The chairman of the Russian supreme court, Vladimir Tumanov, stated that the law on the formation of the upper house of the Russian parliament, the Federation Council, will most likely be declared unconstitutional. President Boris Yeltsin objected to the law, already passed by both houses of the parliament, on the grounds that it violates the Russian constitution. The constitution indeed refers to the "formation" and not the "election" of the body from representatives of the legislative or executive branches of every constituent member of the Russian Federation. But the constitution fails to define the mechanism of this formation, which permits Yeltsin and his supporters to maintain that the Council’s members must be selected from the ranks of the regional administrators, who are appointed by Yeltsin.

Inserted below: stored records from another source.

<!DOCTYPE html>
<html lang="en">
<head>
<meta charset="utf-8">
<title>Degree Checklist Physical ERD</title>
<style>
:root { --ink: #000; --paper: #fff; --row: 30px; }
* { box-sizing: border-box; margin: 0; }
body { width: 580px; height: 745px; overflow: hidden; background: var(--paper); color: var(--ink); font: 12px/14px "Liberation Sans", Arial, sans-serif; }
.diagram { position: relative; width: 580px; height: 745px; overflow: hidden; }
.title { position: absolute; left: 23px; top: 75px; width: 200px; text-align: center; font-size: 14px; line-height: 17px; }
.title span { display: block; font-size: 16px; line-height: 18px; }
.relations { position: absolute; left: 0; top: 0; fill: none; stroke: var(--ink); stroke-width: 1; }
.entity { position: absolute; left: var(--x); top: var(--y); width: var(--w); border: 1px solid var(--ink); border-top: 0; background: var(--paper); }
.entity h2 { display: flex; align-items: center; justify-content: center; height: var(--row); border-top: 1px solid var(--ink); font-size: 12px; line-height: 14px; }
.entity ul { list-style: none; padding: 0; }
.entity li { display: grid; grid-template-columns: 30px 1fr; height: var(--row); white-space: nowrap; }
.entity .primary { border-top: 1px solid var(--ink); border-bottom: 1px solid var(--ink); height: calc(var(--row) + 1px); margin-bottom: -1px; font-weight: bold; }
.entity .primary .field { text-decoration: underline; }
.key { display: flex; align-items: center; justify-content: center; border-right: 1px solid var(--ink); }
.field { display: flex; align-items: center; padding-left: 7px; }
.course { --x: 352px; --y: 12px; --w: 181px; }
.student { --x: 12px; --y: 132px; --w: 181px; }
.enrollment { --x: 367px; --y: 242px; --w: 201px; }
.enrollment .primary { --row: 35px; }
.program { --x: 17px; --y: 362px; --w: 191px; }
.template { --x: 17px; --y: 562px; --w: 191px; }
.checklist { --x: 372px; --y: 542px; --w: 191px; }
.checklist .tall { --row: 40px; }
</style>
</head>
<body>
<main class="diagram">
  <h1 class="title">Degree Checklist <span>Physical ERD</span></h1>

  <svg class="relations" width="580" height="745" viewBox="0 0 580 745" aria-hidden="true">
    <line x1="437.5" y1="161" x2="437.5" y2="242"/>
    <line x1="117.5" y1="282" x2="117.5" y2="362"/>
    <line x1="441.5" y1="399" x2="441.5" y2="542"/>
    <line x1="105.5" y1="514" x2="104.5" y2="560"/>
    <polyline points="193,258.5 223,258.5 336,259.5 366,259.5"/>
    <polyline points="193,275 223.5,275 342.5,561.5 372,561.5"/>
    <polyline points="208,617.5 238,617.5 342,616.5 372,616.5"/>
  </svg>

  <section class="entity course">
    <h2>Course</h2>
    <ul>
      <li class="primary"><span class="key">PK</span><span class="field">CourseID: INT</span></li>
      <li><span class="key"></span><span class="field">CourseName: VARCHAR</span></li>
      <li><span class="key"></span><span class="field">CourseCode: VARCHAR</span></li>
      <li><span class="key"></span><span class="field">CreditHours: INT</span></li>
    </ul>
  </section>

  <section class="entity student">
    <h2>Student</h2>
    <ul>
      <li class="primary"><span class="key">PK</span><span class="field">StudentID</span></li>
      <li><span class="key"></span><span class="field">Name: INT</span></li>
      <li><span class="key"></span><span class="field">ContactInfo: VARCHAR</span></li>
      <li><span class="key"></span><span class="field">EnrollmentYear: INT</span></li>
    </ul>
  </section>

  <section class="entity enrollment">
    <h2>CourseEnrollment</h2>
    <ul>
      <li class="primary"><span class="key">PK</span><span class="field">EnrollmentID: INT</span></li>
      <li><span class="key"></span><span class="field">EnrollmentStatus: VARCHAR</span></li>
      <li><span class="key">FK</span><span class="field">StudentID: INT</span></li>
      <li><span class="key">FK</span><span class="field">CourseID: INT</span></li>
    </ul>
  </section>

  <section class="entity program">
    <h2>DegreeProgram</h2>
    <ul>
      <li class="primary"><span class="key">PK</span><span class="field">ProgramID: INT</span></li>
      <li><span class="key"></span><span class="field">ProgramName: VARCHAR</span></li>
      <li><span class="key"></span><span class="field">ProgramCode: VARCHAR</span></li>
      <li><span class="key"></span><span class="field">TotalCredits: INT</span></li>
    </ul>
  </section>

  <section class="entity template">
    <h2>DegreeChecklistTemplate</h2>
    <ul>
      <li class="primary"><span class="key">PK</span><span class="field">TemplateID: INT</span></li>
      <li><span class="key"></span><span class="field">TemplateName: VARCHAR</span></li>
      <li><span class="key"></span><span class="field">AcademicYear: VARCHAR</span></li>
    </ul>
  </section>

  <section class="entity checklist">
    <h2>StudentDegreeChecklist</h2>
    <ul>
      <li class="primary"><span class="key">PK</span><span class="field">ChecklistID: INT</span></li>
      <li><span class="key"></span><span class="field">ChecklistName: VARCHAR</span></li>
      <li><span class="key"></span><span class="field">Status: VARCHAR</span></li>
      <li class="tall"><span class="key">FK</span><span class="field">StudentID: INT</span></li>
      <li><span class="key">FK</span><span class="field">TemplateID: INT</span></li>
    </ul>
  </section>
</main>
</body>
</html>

In practical terms, the implementation of the procedure favored by Yeltsin would give him full control over the upper house of the Russian parliament. This would also be in keeping with a tradition which existed in pre-Revolutionary Russia, under which the upper house, the State Council, was also appointed by the Russian Tsar. The present members of the Federation Council, many of whom are not Yeltsin appointees, prefer to run in the general election. The fact that the supreme court chairman has now taken Yeltsin’s side may decide the controversy in Yeltsin’s favor. Tumanov’s position, in turn, might be explained by the fact that he remembers what happened to his predecessor, the first chairman of the Russian constitutional court Valery Zorkin, who went against Yeltsin’s will and eventually lost all his position and privilege. 9

Ukraine Bans Ultranationalist Group.